Archive for Items Categorized 'Trains', only excerpts shown, click title for full entry.
Planes, trains, automobiles—how does the task of keeping people moving affect buildings?
by Peter Murray Hain
The story of a competent leader of men and machines torn this way and that by feuding power blocs—who ended it all by throwing himself under one of his trains!
by James C. Burke
This company’s 1840 line was a marvel of civil engineering and the longest railroad in the world in its day. Today’s CSX Transportation is its offspring.
by Thierry Favre
This opulent large-format book is the English version of a book that first appeared in 2010 in its original French. It presents a micro-history of the development of passenger rail travel, mostly in the Western hemisphere, in the form of travel posters.
by John Austin
All locomotives are imposing in terms of sight and sound and smell—even modern diesels and electrics—but what could be more formidable than a hissing steam loco slipping its wheels to gain traction inch by inch or thundering past on full bore trailing stinging cinders and charcoal.
by John Leonard
As the title suggests, Allison products are arranged chronologically in catalog style, with each product occupying one page. For readers who enjoy engineering excellence, this book is a must.
by Joe Welsh, Bill Howes, Kevin J Holland
Hotels on wheels—incorporated in 1867 as the Pullman Palace Car Company, New York cabinetmaker George Mortimer Pullman’s eponymous railroad cars crisscrossed North America for 102 years. They became a household word, so much so that especially sleeping cars were often generically referred to as Pullmans regardless of who made or ran them.
by Ken Baynes and Francis Pugh
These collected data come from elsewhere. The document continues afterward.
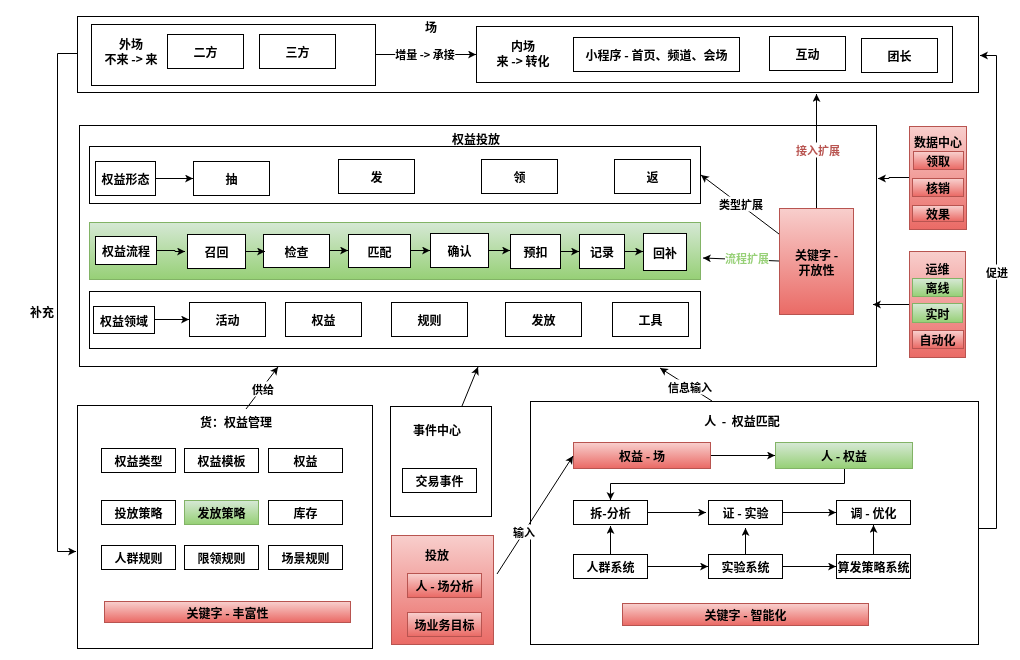
<!DOCTYPE html>
<html lang="zh-CN">
<head>
<meta charset="utf-8">
<title>权益投放架构</title>
<style>
:root {
  --ink: #000;
  --paper: #fff;
  --red-light: #f8cecc;
  --red-deep: #ea6b66;
  --red-line: #b85450;
  --green-light: #d5e8d4;
  --green-deep: #97d077;
  --green-line: #82b366;
}
* { box-sizing: border-box; margin: 0; padding: 0; }
html, body { width: 1020px; height: 660px; overflow: hidden; background: var(--paper); }
body { font: 700 12px/15px "Noto Sans CJK SC", "Noto Sans CJK JP", sans-serif; color: var(--ink); }
.diagram { position: relative; width: 1020px; height: 660px; overflow: hidden; }
.panel, .node, .label { position: absolute; left: calc(var(--x) * 1px); top: calc(var(--y) * 1px); }
.panel, .node {
  width: calc(var(--w) * 1px + 1px);
  height: calc(var(--h) * 1px + 1px);
  border: 1px solid var(--ink);
  background: var(--paper);
}
.node { display: flex; align-items: center; justify-content: center; text-align: center; white-space: nowrap; }
.wide { --w: 76; --h: 34; }
.small { --w: 74; --h: 24; }
.red { background: linear-gradient(var(--red-light), var(--red-deep)); border-color: var(--red-line); }
.green { background: linear-gradient(var(--green-light), var(--green-deep)); border-color: var(--green-line); }
.label { transform: translate(-50%, -50%); text-align: center; white-space: nowrap; }
.link-label { background: var(--paper); }
.red-text { color: var(--red-line); }
.green-text { color: var(--green-deep); }
.goods-grid {
  position: absolute; left: 101px; top: 448px;
  display: grid; grid-template-columns: 83px 84px 75px; grid-template-rows: 52px 45px 25px;
}
.goods-grid .node { position: static; }
.stack { display: flex; flex-direction: column; align-items: center; }
.stack .node { position: static; flex: none; }
.stack h2 { font: inherit; white-space: nowrap; }
.links { position: absolute; left: 0; top: 0; fill: none; stroke: var(--ink); stroke-width: 1; }
.links .ends { marker-end: url(#arrow); }
</style>
</head>
<body>
<main class="diagram">

  <section class="field">
    <div class="panel" style="--x:77;--y:16;--w:901;--h:76"></div>
    <div class="panel" style="--x:91;--y:24;--w:284;--h:61"></div>
    <div class="panel" style="--x:476;--y:26;--w:476;--h:56"></div>
    <h2 class="label" style="--x:431;--y:26;font-size:12px">场</h2>
    <p class="label" style="--x:131;--y:51">外场<br>不来 -&gt; 来</p>
    <div class="node wide" style="--x:167;--y:34">二方</div>
    <div class="node wide" style="--x:259;--y:34">三方</div>
    <p class="label" style="--x:523;--y:53">内场<br>来 -&gt; 转化</p>
    <div class="node" style="--x:573;--y:37;--w:166;--h:34">小程序 - 首页、频道、会场</div>
    <div class="node wide" style="--x:769;--y:36">互动</div>
    <div class="node wide" style="--x:861;--y:38">团长</div>
  </section>

  <section class="delivery">
    <div class="panel" style="--x:79;--y:125;--w:797;--h:241"></div>
    <h2 class="label" style="--x:476;--y:138;font-size:12px">权益投放</h2>

    <div class="panel" style="--x:89;--y:146;--w:611;--h:57"></div>
    <div class="node" style="--x:95;--y:161;--w:60;--h:34">权益形态</div>
    <div class="node wide" style="--x:193;--y:161">抽</div>
    <div class="node wide" style="--x:338;--y:159">发</div>
    <div class="node wide" style="--x:481;--y:159">领</div>
    <div class="node wide" style="--x:614;--y:159">返</div>

    <div class="panel green" style="--x:89;--y:222;--w:611;--h:57"></div>
    <div class="node" style="--x:95;--y:236;--w:61;--h:28">权益流程</div>
    <div class="node" style="--x:187;--y:234;--w:58;--h:34">召回</div>
    <div class="node" style="--x:263;--y:234;--w:66;--h:33">检查</div>
    <div class="node" style="--x:348;--y:234;--w:62;--h:33">匹配</div>
    <div class="node" style="--x:430;--y:233;--w:58;--h:34">确认</div>
    <div class="node" style="--x:510;--y:234;--w:50;--h:34">预扣</div>
    <div class="node" style="--x:579;--y:234;--w:45;--h:34">记录</div>
    <div class="node" style="--x:643;--y:233;--w:43;--h:37">回补</div>

    <div class="panel" style="--x:89;--y:291;--w:611;--h:57"></div>
    <div class="node" style="--x:93;--y:306;--w:61;--h:27">权益领域</div>
    <div class="node wide" style="--x:189;--y:302">活动</div>
    <div class="node wide" style="--x:285;--y:302">权益</div>
    <div class="node wide" style="--x:391;--y:302">规则</div>
    <div class="node wide" style="--x:505;--y:302">发放</div>
    <div class="node wide" style="--x:612;--y:302">工具</div>

    <div class="node red" style="--x:779;--y:208;--w:74;--h:106">关键字 -<br>开放性</div>
  </section>

  <section class="panel red stack" style="--x:909;--y:126;--w:57;--h:103;padding-top:7px">
    <h2>数据中心</h2>
    <div class="node red" style="--w:50;--h:18;margin-top:2px">领取</div>
    <div class="node red" style="--w:51;--h:18;margin-top:8px">核销</div>
    <div class="node red" style="--w:51;--h:16;margin-top:8px">效果</div>
  </section>

  <section class="panel red stack" style="--x:909;--y:251;--w:56;--h:106;padding-top:9px">
    <h2>运维</h2>
    <div class="node green" style="--w:50;--h:18;margin-top:2px">离线</div>
    <div class="node green" style="--w:50;--h:19;margin-top:6px">实时</div>
    <div class="node red" style="--w:51;--h:18;margin-top:7px">自动化</div>
  </section>

  <section class="goods">
    <div class="panel" style="--x:77;--y:405;--w:295;--h:243"></div>
    <h2 class="label" style="--x:236;--y:421;font-size:12px">货：权益管理</h2>
    <div class="goods-grid">
      <div class="node small">权益类型</div>
      <div class="node small">权益模板</div>
      <div class="node small">权益</div>
      <div class="node small">投放策略</div>
      <div class="node small green">发放策略</div>
      <div class="node small">库存</div>
      <div class="node small">人群规则</div>
      <div class="node small">限领规则</div>
      <div class="node small">场景规则</div>
    </div>
    <div class="node red" style="--x:104;--y:601;--w:246;--h:21">关键字 - 丰富性</div>
  </section>

  <section class="events">
    <div class="panel" style="--x:390;--y:406;--w:101;--h:110"></div>
    <h2 class="label" style="--x:437;--y:429;font-size:12px">事件中心</h2>
    <div class="node small" style="--x:402;--y:468">交易事件</div>
  </section>

  <section class="launch">
    <div class="panel red" style="--x:391;--y:535;--w:102;--h:109"></div>
    <h2 class="label" style="--x:437;--y:554;font-size:12px">投放</h2>
    <div class="node small red" style="--x:407;--y:573">人 - 场分析</div>
    <div class="node small red" style="--x:407;--y:612">场业务目标</div>
  </section>

  <section class="matching">
    <div class="panel" style="--x:530;--y:401;--w:448;--h:243"></div>
    <h2 class="label" style="--x:742;--y:420;font-size:12px">人&nbsp; -&nbsp; 权益匹配</h2>
    <div class="node red" style="--x:573;--y:442;--w:137;--h:26">权益 - 场</div>
    <div class="node green" style="--x:775;--y:442;--w:137;--h:26">人 - 权益</div>
    <div class="node small" style="--x:573;--y:500">拆-分析</div>
    <div class="node small" style="--x:708;--y:500">证 - 实验</div>
    <div class="node small" style="--x:836;--y:500">调 - 优化</div>
    <div class="node small" style="--x:573;--y:554">人群系统</div>
    <div class="node small" style="--x:708;--y:554">实验系统</div>
    <div class="node small" style="--x:836;--y:554">算发策略系统</div>
    <div class="node red" style="--x:622;--y:603;--w:246;--h:22">关键字 - 智能化</div>
  </section>

  <svg class="links" width="1020" height="660" viewBox="0 0 1020 660" aria-hidden="true">
    <defs>
      <marker id="arrow" markerUnits="userSpaceOnUse" markerWidth="10" markerHeight="10" refX="8" refY="4" orient="auto">
        <path d="M0 0L8 4L0 8L2 4Z" fill="#000" stroke="none"/>
      </marker>
    </defs>
    <g class="field-links">
      <path class="ends" d="M376 54.5H476"/>
      <path class="ends" d="M77 53.5H57.5V551.5H76"/>
      <path class="ends" d="M979 528.5H996.5V55.5H980"/>
    </g>
    <g class="delivery-links">
      <path class="ends" d="M156 178.5H193"/>
      <path class="ends" d="M157 250.5H175V251.5H185"/>
      <path class="ends" d="M246 251.5H265"/>
      <path class="ends" d="M330 250.5H348"/>
      <path class="ends" d="M411 250.5H430"/>
      <path class="ends" d="M489 250.5H510"/>
      <path class="ends" d="M561 251.5H579"/>
      <path class="ends" d="M625 251.5H643"/>
      <path class="ends" d="M155 319.5H189"/>
      <path class="ends" d="M816.5 208V94"/>
      <path class="ends" d="M779 234L701 175"/>
      <path class="ends" d="M779 261L703 258"/>
      <path class="ends" d="M909 177.5H889V178.5H878"/>
      <path class="ends" d="M909 304.5H873"/>
    </g>
    <g class="supply-links">
      <path class="ends" d="M246 409L278 367"/>
      <path class="ends" d="M462 406L478 367"/>
      <path class="ends" d="M712 401L660 368"/>
      <path class="ends" d="M497 574L573 456"/>
    </g>
    <g class="matching-links">
      <path class="ends" d="M711 455.5H775"/>
      <path class="ends" d="M844.5 469V483.5H610.5V500"/>
      <path class="ends" d="M648 512.5H706"/>
      <path class="ends" d="M783 512.5H836"/>
      <path class="ends" d="M648 566.5H708"/>
      <path class="ends" d="M783 566.5H836"/>
      <path class="ends" d="M610.5 554V526"/>
      <path class="ends" d="M745.5 554V528"/>
      <path class="ends" d="M873.5 554V525"/>
    </g>
  </svg>

  <div class="link-labels">
    <span class="label link-label" style="--x:425;--y:54;font-size:11px">增量 -&gt; 承接</span>
    <span class="label link-label" style="--x:42;--y:311">补充</span>
    <span class="label link-label" style="--x:997;--y:272;font-size:11px">促进</span>
    <span class="label link-label red-text" style="--x:818;--y:150;font-size:11px">接入扩展</span>
    <span class="label link-label" style="--x:741;--y:204;font-size:11px">类型扩展</span>
    <span class="label link-label green-text" style="--x:747;--y:258;font-size:11px">流程扩展</span>
    <span class="label link-label" style="--x:263;--y:389;font-size:11px">供给</span>
    <span class="label link-label" style="--x:690;--y:387;font-size:11px">信息输入</span>
    <span class="label link-label" style="--x:524;--y:532;font-size:11px">输入</span>
  </div>
</main>
</body>
</html>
Nothing as powerful as a revolution happens without a plan. A “plan” in the most literal sense is what made the Industrial Revolution possible. In the context of this book it refers to the scientific illustrations that precede the actual building of things.
by John Kelly
Railroad stations were once the focal center of every city. Local commuter trains and cross-country passenger service intersected to provide a mass transit system that efficiently moved people across town and across the country. Kelly writes, “No other American city had such a fascinating group of railroad passenger stations as Chicago.”